→ **Source texts of formatted documents**:
——————
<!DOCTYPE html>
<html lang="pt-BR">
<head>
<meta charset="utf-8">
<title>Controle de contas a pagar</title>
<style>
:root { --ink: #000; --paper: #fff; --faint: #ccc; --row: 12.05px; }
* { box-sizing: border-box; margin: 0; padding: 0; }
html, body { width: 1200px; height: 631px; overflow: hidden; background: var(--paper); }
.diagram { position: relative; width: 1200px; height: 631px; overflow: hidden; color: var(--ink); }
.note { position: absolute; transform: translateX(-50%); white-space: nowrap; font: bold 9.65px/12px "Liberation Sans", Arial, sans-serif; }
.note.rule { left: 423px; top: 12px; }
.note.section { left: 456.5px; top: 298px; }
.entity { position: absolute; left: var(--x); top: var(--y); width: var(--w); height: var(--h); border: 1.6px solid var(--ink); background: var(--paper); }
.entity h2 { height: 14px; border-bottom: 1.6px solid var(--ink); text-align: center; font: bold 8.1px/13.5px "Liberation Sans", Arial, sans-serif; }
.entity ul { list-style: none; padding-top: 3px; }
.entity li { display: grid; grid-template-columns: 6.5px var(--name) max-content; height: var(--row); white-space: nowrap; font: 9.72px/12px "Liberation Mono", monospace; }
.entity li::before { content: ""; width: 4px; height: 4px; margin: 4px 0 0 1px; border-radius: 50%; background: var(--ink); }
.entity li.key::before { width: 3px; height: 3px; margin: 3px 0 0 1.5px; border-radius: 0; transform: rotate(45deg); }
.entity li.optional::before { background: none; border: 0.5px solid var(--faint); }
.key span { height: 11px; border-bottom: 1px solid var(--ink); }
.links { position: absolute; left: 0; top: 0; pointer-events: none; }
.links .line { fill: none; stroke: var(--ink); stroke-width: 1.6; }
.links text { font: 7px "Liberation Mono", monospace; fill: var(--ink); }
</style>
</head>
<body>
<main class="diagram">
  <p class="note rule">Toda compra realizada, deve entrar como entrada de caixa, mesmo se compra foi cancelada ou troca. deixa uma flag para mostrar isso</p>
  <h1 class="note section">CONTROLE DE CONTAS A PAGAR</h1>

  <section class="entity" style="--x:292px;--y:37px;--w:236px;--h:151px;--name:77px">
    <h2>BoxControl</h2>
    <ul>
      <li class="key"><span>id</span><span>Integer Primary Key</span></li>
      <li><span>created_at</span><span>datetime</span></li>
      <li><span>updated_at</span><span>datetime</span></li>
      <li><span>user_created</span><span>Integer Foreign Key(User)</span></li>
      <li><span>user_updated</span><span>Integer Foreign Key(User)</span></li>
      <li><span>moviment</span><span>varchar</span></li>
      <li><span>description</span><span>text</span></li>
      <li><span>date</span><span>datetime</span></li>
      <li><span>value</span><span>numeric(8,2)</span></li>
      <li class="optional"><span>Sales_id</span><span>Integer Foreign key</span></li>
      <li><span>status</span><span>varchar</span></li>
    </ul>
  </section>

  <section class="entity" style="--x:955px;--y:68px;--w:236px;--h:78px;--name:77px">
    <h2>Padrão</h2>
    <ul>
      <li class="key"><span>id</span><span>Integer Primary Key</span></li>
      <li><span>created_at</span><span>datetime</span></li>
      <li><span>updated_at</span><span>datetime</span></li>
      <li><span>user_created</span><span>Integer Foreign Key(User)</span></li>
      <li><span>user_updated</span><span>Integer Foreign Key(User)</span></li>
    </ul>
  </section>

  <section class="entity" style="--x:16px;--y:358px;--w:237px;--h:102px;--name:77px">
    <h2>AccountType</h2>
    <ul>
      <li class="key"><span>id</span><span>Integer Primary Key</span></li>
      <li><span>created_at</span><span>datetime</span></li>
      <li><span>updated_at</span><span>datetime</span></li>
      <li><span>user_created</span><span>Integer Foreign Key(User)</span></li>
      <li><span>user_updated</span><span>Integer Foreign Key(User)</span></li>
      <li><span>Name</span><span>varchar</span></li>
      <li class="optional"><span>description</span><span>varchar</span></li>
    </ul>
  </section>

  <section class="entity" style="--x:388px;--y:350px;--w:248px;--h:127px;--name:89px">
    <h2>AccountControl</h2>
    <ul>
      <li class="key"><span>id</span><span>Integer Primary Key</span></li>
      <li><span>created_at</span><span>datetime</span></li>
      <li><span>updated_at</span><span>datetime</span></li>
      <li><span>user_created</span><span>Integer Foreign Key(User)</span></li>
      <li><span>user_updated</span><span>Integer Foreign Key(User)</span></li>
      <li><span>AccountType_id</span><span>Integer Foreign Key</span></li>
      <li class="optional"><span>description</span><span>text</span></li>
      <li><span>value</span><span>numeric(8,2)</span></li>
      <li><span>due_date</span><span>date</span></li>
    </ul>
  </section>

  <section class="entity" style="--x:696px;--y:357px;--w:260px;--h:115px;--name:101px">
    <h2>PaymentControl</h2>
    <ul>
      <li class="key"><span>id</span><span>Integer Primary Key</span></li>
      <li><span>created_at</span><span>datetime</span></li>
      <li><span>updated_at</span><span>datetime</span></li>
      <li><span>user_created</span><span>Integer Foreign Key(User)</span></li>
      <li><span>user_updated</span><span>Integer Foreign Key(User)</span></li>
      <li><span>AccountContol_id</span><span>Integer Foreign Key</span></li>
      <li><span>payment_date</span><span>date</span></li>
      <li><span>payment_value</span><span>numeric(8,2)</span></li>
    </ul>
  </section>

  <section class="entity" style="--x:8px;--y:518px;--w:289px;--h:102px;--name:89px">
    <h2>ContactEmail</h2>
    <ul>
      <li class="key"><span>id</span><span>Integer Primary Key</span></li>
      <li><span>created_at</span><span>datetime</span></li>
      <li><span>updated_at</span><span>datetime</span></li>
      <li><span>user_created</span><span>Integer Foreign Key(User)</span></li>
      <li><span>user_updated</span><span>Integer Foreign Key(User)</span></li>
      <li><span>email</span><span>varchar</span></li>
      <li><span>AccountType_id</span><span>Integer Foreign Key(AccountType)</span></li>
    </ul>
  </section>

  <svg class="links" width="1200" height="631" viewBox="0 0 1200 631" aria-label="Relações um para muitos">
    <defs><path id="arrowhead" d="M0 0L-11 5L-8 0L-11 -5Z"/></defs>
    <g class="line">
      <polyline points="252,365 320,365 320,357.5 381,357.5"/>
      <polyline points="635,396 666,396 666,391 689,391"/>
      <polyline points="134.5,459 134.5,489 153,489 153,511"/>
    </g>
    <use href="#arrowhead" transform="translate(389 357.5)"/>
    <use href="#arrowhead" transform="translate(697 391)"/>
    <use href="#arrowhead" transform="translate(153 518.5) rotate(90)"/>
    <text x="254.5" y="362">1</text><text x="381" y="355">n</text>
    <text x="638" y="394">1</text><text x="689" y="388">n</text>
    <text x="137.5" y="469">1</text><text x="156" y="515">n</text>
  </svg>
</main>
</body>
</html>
——————
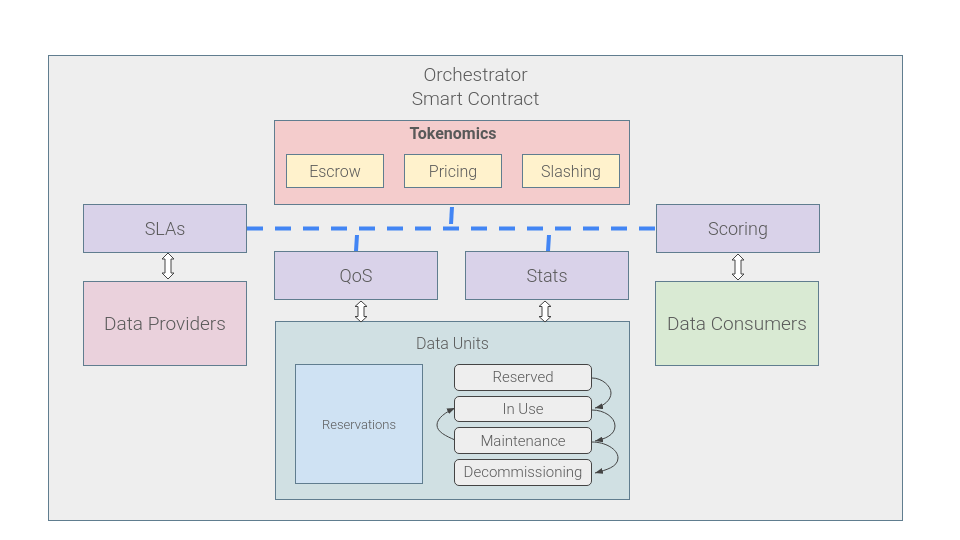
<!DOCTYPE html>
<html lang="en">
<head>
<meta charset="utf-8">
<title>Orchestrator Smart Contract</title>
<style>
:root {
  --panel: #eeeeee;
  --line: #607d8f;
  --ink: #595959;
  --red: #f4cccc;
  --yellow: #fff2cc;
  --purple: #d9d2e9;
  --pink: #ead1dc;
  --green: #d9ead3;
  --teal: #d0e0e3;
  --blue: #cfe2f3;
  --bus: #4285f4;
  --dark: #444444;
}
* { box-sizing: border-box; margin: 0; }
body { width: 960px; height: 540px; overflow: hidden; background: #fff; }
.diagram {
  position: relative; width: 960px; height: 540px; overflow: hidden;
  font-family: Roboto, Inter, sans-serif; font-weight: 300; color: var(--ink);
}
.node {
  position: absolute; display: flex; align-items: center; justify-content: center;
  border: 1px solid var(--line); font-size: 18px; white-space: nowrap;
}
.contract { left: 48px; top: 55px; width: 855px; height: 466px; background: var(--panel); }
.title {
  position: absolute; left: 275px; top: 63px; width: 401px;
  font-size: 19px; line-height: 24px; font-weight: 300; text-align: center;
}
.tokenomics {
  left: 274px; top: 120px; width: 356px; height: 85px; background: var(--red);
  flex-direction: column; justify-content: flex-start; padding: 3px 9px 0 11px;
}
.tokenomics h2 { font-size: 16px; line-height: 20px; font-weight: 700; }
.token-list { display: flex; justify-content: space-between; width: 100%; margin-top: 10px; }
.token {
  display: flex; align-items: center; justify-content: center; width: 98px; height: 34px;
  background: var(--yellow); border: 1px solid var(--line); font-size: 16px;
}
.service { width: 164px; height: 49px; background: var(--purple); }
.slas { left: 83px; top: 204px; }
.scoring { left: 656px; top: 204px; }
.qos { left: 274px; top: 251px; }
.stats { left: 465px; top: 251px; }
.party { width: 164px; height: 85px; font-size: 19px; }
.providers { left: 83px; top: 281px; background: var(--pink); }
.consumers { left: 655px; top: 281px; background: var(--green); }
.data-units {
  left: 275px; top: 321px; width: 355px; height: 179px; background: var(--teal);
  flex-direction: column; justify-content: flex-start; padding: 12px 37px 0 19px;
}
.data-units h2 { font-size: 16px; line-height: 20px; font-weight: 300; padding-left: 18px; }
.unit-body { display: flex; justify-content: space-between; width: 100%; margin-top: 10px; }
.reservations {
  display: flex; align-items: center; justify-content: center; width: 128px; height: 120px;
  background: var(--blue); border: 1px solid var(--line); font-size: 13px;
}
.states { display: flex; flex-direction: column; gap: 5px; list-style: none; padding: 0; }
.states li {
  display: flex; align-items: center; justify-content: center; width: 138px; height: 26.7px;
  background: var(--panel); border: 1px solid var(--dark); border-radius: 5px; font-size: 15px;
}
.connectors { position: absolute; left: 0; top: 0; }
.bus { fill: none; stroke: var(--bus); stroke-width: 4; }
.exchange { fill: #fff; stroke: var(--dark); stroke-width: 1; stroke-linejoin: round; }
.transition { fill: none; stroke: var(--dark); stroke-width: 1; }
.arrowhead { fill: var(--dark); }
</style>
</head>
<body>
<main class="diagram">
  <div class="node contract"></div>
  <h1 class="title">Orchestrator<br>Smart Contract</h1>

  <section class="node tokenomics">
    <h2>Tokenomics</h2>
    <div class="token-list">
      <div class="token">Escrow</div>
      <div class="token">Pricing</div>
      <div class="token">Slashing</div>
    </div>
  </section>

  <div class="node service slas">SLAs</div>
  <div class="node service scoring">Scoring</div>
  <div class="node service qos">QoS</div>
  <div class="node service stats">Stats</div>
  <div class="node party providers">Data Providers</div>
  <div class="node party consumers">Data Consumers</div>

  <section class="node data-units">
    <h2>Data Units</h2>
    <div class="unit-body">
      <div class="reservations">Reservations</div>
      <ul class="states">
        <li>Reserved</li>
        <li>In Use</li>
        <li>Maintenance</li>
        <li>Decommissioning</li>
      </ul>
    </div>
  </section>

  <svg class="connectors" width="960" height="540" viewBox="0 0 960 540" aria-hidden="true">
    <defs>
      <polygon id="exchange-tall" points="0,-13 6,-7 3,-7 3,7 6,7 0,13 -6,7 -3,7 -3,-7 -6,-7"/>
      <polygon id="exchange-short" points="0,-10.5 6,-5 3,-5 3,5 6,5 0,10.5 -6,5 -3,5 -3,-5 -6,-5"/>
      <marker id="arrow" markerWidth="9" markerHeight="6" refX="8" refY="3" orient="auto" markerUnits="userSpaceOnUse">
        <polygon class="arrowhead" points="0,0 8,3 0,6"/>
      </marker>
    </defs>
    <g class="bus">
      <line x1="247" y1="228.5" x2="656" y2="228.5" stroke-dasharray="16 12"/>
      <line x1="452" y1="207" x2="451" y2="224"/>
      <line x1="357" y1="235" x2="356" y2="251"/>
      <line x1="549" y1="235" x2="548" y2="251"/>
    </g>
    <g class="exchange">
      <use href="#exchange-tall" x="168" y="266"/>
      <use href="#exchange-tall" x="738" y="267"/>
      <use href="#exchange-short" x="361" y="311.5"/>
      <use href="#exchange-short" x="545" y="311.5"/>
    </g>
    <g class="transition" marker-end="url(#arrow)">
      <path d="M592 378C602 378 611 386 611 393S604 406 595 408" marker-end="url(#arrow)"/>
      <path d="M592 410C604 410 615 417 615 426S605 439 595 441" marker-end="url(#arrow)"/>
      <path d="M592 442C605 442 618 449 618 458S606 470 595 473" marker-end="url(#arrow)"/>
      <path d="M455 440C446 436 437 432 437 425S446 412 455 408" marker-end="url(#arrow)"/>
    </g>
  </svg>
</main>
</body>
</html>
——————
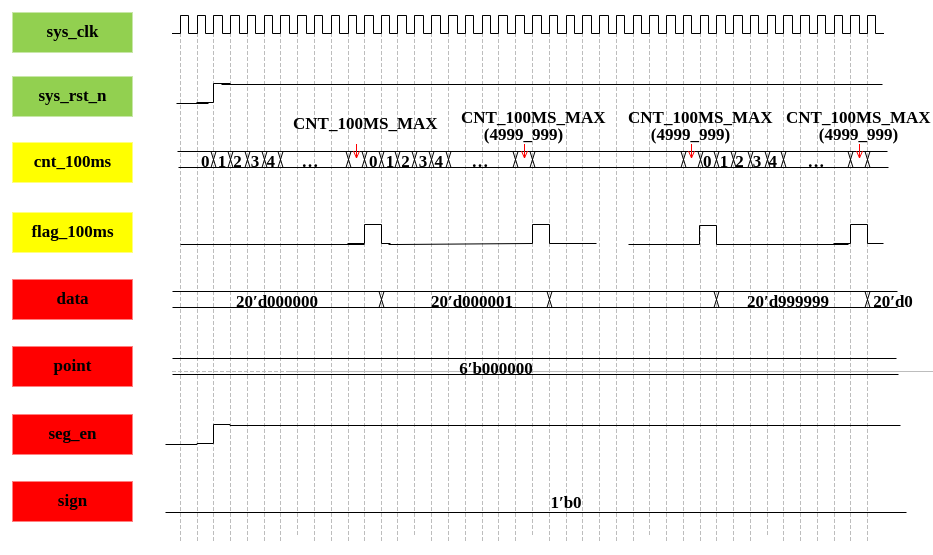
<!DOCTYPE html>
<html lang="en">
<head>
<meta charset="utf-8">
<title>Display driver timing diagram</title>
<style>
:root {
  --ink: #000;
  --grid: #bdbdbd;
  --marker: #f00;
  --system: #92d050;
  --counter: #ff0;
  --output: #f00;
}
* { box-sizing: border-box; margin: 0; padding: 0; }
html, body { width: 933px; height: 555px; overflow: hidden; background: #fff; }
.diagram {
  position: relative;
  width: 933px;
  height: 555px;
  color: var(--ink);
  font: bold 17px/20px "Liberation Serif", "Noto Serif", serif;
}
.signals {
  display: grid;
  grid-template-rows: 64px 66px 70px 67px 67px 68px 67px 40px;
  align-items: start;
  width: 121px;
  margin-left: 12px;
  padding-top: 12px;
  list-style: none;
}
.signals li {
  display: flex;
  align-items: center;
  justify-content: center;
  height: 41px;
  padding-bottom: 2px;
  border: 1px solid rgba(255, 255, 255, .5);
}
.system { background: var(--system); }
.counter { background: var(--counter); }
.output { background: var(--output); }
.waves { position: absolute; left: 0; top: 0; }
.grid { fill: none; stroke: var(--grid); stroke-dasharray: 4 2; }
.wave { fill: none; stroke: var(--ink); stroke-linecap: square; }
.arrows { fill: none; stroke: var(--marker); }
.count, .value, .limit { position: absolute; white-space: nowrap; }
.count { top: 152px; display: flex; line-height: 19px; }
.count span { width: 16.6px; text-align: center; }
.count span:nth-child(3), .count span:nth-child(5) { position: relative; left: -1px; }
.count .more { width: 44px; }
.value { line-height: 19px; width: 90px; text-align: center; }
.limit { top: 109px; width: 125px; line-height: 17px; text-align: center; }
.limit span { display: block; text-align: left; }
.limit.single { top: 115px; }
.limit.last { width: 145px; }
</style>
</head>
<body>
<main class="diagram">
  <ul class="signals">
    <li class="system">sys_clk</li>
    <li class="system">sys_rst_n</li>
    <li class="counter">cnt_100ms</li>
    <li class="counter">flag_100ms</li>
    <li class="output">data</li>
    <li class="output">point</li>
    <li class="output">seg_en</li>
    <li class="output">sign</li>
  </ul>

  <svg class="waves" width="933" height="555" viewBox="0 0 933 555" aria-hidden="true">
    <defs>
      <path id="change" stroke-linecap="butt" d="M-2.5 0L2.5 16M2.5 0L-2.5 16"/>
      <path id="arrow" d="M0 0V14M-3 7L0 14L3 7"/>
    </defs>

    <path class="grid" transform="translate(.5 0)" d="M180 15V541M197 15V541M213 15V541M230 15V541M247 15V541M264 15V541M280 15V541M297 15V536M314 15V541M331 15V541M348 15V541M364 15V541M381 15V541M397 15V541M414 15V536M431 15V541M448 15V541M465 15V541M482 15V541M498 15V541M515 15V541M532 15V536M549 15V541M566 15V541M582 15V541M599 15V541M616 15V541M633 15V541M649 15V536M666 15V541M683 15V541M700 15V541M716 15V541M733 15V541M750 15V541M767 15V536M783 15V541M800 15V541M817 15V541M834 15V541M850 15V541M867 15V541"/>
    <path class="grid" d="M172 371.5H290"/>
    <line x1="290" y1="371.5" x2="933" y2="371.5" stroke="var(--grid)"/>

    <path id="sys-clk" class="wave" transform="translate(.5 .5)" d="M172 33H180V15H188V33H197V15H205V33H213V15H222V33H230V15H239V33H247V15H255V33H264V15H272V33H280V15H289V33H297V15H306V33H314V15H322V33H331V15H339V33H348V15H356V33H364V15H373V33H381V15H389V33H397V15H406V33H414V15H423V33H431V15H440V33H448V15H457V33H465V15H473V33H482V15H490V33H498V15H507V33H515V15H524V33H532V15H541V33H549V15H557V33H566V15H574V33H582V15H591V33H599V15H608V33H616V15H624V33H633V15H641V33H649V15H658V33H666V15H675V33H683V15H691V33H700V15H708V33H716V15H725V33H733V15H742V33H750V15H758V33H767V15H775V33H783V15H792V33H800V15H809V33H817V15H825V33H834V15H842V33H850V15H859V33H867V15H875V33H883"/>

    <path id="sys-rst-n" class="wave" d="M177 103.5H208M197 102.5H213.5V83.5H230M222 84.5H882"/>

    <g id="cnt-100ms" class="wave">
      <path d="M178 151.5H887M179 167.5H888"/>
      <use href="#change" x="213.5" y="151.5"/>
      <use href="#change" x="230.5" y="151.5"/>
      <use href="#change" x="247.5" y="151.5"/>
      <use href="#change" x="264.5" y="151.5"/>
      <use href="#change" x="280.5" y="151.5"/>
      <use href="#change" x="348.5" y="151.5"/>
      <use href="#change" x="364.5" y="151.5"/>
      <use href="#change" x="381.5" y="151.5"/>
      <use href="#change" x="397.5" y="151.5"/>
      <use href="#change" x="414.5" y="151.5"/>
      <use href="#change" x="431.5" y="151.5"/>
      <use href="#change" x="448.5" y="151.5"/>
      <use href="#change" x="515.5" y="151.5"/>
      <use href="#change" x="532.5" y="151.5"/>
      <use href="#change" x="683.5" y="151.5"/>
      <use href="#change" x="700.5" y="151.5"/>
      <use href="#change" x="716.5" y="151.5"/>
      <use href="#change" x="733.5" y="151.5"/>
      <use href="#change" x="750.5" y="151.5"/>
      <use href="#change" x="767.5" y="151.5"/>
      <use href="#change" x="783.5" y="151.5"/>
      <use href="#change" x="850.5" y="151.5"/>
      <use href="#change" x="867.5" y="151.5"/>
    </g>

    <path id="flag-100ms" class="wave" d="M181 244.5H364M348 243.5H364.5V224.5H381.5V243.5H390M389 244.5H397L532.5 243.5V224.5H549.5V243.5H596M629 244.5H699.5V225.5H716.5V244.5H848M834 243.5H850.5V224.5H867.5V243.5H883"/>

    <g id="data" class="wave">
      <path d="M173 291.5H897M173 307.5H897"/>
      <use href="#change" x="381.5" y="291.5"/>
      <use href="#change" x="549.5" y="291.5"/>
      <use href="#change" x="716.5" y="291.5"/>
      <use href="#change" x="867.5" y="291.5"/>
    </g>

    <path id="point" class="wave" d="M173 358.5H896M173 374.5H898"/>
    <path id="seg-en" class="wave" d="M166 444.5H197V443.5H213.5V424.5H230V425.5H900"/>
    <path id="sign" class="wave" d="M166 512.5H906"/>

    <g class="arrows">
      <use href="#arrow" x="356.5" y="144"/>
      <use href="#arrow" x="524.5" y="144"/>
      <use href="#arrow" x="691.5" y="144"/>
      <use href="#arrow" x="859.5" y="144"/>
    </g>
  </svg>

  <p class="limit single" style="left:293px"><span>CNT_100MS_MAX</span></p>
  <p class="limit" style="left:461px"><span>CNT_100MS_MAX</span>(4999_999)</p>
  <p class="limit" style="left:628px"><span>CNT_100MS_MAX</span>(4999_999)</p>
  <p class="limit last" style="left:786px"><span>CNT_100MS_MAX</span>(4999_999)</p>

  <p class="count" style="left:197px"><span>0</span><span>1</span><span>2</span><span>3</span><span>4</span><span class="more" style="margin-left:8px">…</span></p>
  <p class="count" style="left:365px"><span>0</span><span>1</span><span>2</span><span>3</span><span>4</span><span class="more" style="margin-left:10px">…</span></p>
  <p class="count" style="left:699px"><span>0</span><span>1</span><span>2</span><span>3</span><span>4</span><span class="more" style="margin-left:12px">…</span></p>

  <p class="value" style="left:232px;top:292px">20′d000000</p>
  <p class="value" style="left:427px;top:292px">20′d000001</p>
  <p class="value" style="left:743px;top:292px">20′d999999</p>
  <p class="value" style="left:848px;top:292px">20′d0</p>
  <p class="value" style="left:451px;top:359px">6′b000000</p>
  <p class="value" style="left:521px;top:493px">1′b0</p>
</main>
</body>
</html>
——————
→ **EXERCISE DETAILS**: Every line from the data above that contains "node" must appear in the answer.

→ **RESPONSE TO THIS TASK**:
.node {
  <div class="node contract"></div>
  <section class="node tokenomics">
  <div class="node service slas">SLAs</div>
  <div class="node service scoring">Scoring</div>
  <div class="node service qos">QoS</div>
  <div class="node service stats">Stats</div>
  <div class="node party providers">Data Providers</div>
  <div class="node party consumers">Data Consumers</div>
  <section class="node data-units">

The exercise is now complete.